Up to and including the line holding "absolute; inset: 0;", write out the data exactly from its first line, but not the pictures.

__Information provided__:

* * * * * * * * *

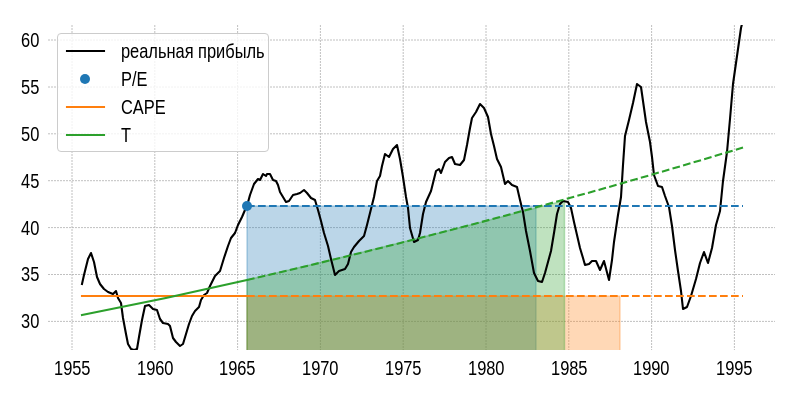
<!DOCTYPE html>
<html lang="ru">
<head>
<meta charset="utf-8">
<title>Реальная прибыль, P/E, CAPE, T</title>
<style>
:root {
  --paper: #fff;
  --ink: #000;
  --grid: #b0b0b0;
  --frame: #ccc;
  --pe: #1f77b4;
  --cape: #ff7f0e;
  --trend: #2ca02c;
  --narrow: .82;
}
* { box-sizing: border-box; margin: 0; padding: 0; }
html, body { width: 800px; height: 400px; overflow: hidden; background: var(--paper); }
.chart {
  position: relative;
  width: 800px;
  height: 400px;
  color: var(--ink);
  font: 20px/28px "Liberation Sans", Arial, sans-serif;
}
.plot { position: absolute; inset: 0; display: block; }
.grid { stroke: var(--grid); stroke-width: .8; stroke-dasharray: 2 1; fill: none; }
.area { fill-opacity: .3; stroke-opacity: .3; stroke-width: 1.5; }
.area.pe { fill: var(--pe); stroke: var(--pe); }
.area.cape { fill: var(--cape); stroke: var(--cape); }
.area.trend { fill: var(--trend); stroke: var(--trend); }
.line { fill: none; stroke-width: 2.1; stroke-linejoin: round; stroke-linecap: square; }
.line.profit { stroke: var(--ink); }
.line.pe { stroke: var(--pe); }
.line.cape { stroke: var(--cape); }
.line.trend { stroke: var(--trend); }
.line.forecast { stroke-dasharray: 7.7 3.3; stroke-linecap: butt; }
.point { fill: var(--pe); }
.axis { position: absolute; display: flex; list-style: none; }
.years { left: 30.6px; top: 354px; }
.years li { width: 82.8px; text-align: center; }
.values { left: 0; top: 17px; width: 39px; flex-direction: column; }
.values li { height: 46.9px; line-height: 46.9px; text-align: right; }
.axis span { display: inline-block; transform: scaleX(var(--narrow)); }
.values span { transform-origin: right; }
.legend {
  position: absolute;
  left: 57px;
  top: 33px;
  width: 212px;
  height: 119px;
  padding: 3px 7px;
  list-style: none;
  background: rgba(255, 255, 255, .8);
  border: 1.5px solid var(--frame);
  border-radius: 4px;
}
.legend li { display: flex; align-items: center; gap: 15px; height: 28px; white-space: nowrap; }
.legend svg { flex: none; width: 41px; height: 12px; }
.legend span { transform: scaleX(var(--narrow)); transform-origin: left; }
</style>
</head>
<body>
<main class="chart">
  <svg class="plot" width="800" height="400" viewBox="0 0 800 400" role="img" aria-label="График реальной прибыли с 1955 по 1995 год">
    <defs>
      <clipPath id="plot-area"><rect x="48" y="25" width="727" height="325"/></clipPath>
    </defs>
    <path class="grid" d="M72 25V350M154.8 25V350M237.6 25V350M320.4 25V350M403.2 25V350M486 25V350M568.8 25V350M651.6 25V350M734.4 25V350"/>
    <path class="grid" d="M48 40H775M48 87H775M48 133.8H775M48 180.7H775M48 227.6H775M48 274.5H775M48 321.4H775"/>
    <g clip-path="url(#plot-area)">
      <rect class="area pe" x="247" y="206" width="289" height="146"/>
      <rect class="area cape" x="247" y="296" width="373" height="56"/>
      <path class="area trend" d="M247 280Q408 242 564.5 200.5V352H247Z"/>
      <polyline class="line profit" points="82,284 84,275 88,259 91,253 94,262 97,277 100,284 104,289 108,292 113,294 116,291 118,298 121,303 123,318 126,334 128,344 131,349 134,350 137,349 139,337 142,320 145,306 149,305 153,309 157,310 160,319 163,323 168,324 170,326 173,338 176,342 180,346 183,344 186,334 189,324 192,316 195,311 199,307 201,300 204,295 207,293 210,286 215,276 220,271 224,258 228,246 231,238 235,233 238,225 242,217 245,210 247,206 250,195 254,184 258,179 260,180 263,174 266,176 267,174 270,174 273,180 276,181 278,185 280,192 283,197 286,202 289,201 293,195 297,194 300,193 304,190 307,193 311,198 315,200 318,210 321,221 324,233 328,246 331,259 335,275 339,271 345,269 348,264 351,252 354,247 359,241 364,236 367,225 371,209 374,197 377,181 380,176 382,166 385,154 389,157 393,149 397,145 400,159 403,177 406,197 408,208 410,228 414,242 418,240 420,233 423,214 426,202 431,191 434,179 436,171 439,169 441,173 445,162 449,158 452,157 455,164 460,165 464,160 467,145 470,128 472,118 476,112 480,104 484,108 488,117 491,134 494,146 497,159 501,167 505,184 508,181 512,185 517,187 520,200 523,212 526,231 530,251 534,273 538,281 542,282 545,273 548,262 551,251 554,233 557,214 560,204 563,201 568,202 571,208 574,222 577,235 580,248 583,258 585,265 589,264 592,261 596,261 600,270 604,261 609,280 612,260 614,242 618,215 621,197 623,165 625,136 629,120 633,103 637,84 641,87 643,101 646,122 650,142 652,157 654,175 658,186 662,187 665,196 669,207 672,226 675,250 678,271 681,291 683,309 687,307 691,296 696,279 700,263 704,252 708,263 712,248 716,225 720,211 723,181 727,152 730,119 733,84 737,56 741,28 743,20"/>
      <path class="line cape" d="M82 296H247"/>
      <path class="line cape forecast" d="M247 296H743"/>
      <path class="line pe forecast" d="M247 206H743"/>
      <path class="line trend" d="M82 315Q165 299 247 280"/>
      <path class="line trend forecast" d="M247 280Q495 223 743 147.5"/>
      <circle class="point" cx="247" cy="206" r="5"/>
    </g>
  </svg>

  <ul class="axis values">
    <li><span>60</span></li>
    <li><span>55</span></li>
    <li><span>50</span></li>
    <li><span>45</span></li>
    <li><span>40</span></li>
    <li><span>35</span></li>
    <li><span>30</span></li>
  </ul>
  <ul class="axis years">
    <li><span>1955</span></li>
    <li><span>1960</span></li>
    <li><span>1965</span></li>
    <li><span>1970</span></li>
    <li><span>1975</span></li>
    <li><span>1980</span></li>
    <li><span>1985</span></li>
    <li><span>1990</span></li>
    <li><span>1995</span></li>
  </ul>

  <ul class="legend">
    <li><svg viewBox="0 0 41 12" aria-hidden="true"><path class="line profit" d="M2 6H39"/></svg><span>реальная прибыль</span></li>
    <li><svg viewBox="0 0 41 12" aria-hidden="true"><circle class="point" cx="20" cy="6" r="5"/></svg><span>P/E</span></li>
    <li><svg viewBox="0 0 41 12" aria-hidden="true"><path class="line cape" d="M2 6H39"/></svg><span>CAPE</span></li>
    <li><svg viewBox="0 0 41 12" aria-hidden="true"><path class="line trend" d="M2 6H39"/></svg><span>T</span></li>
  </ul>
</main>
</body>
</html>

* * * * * * * * *

__Solution to the problem__:
<!DOCTYPE html>
<html lang="ru">
<head>
<meta charset="utf-8">
<title>Реальная прибыль, P/E, CAPE, T</title>
<style>
:root {
  --paper: #fff;
  --ink: #000;
  --grid: #b0b0b0;
  --frame: #ccc;
  --pe: #1f77b4;
  --cape: #ff7f0e;
  --trend: #2ca02c;
  --narrow: .82;
}
* { box-sizing: border-box; margin: 0; padding: 0; }
html, body { width: 800px; height: 400px; overflow: hidden; background: var(--paper); }
.chart {
  position: relative;
  width: 800px;
  height: 400px;
  color: var(--ink);
  font: 20px/28px "Liberation Sans", Arial, sans-serif;
}
.plot { position: absolute; inset: 0; display: block; }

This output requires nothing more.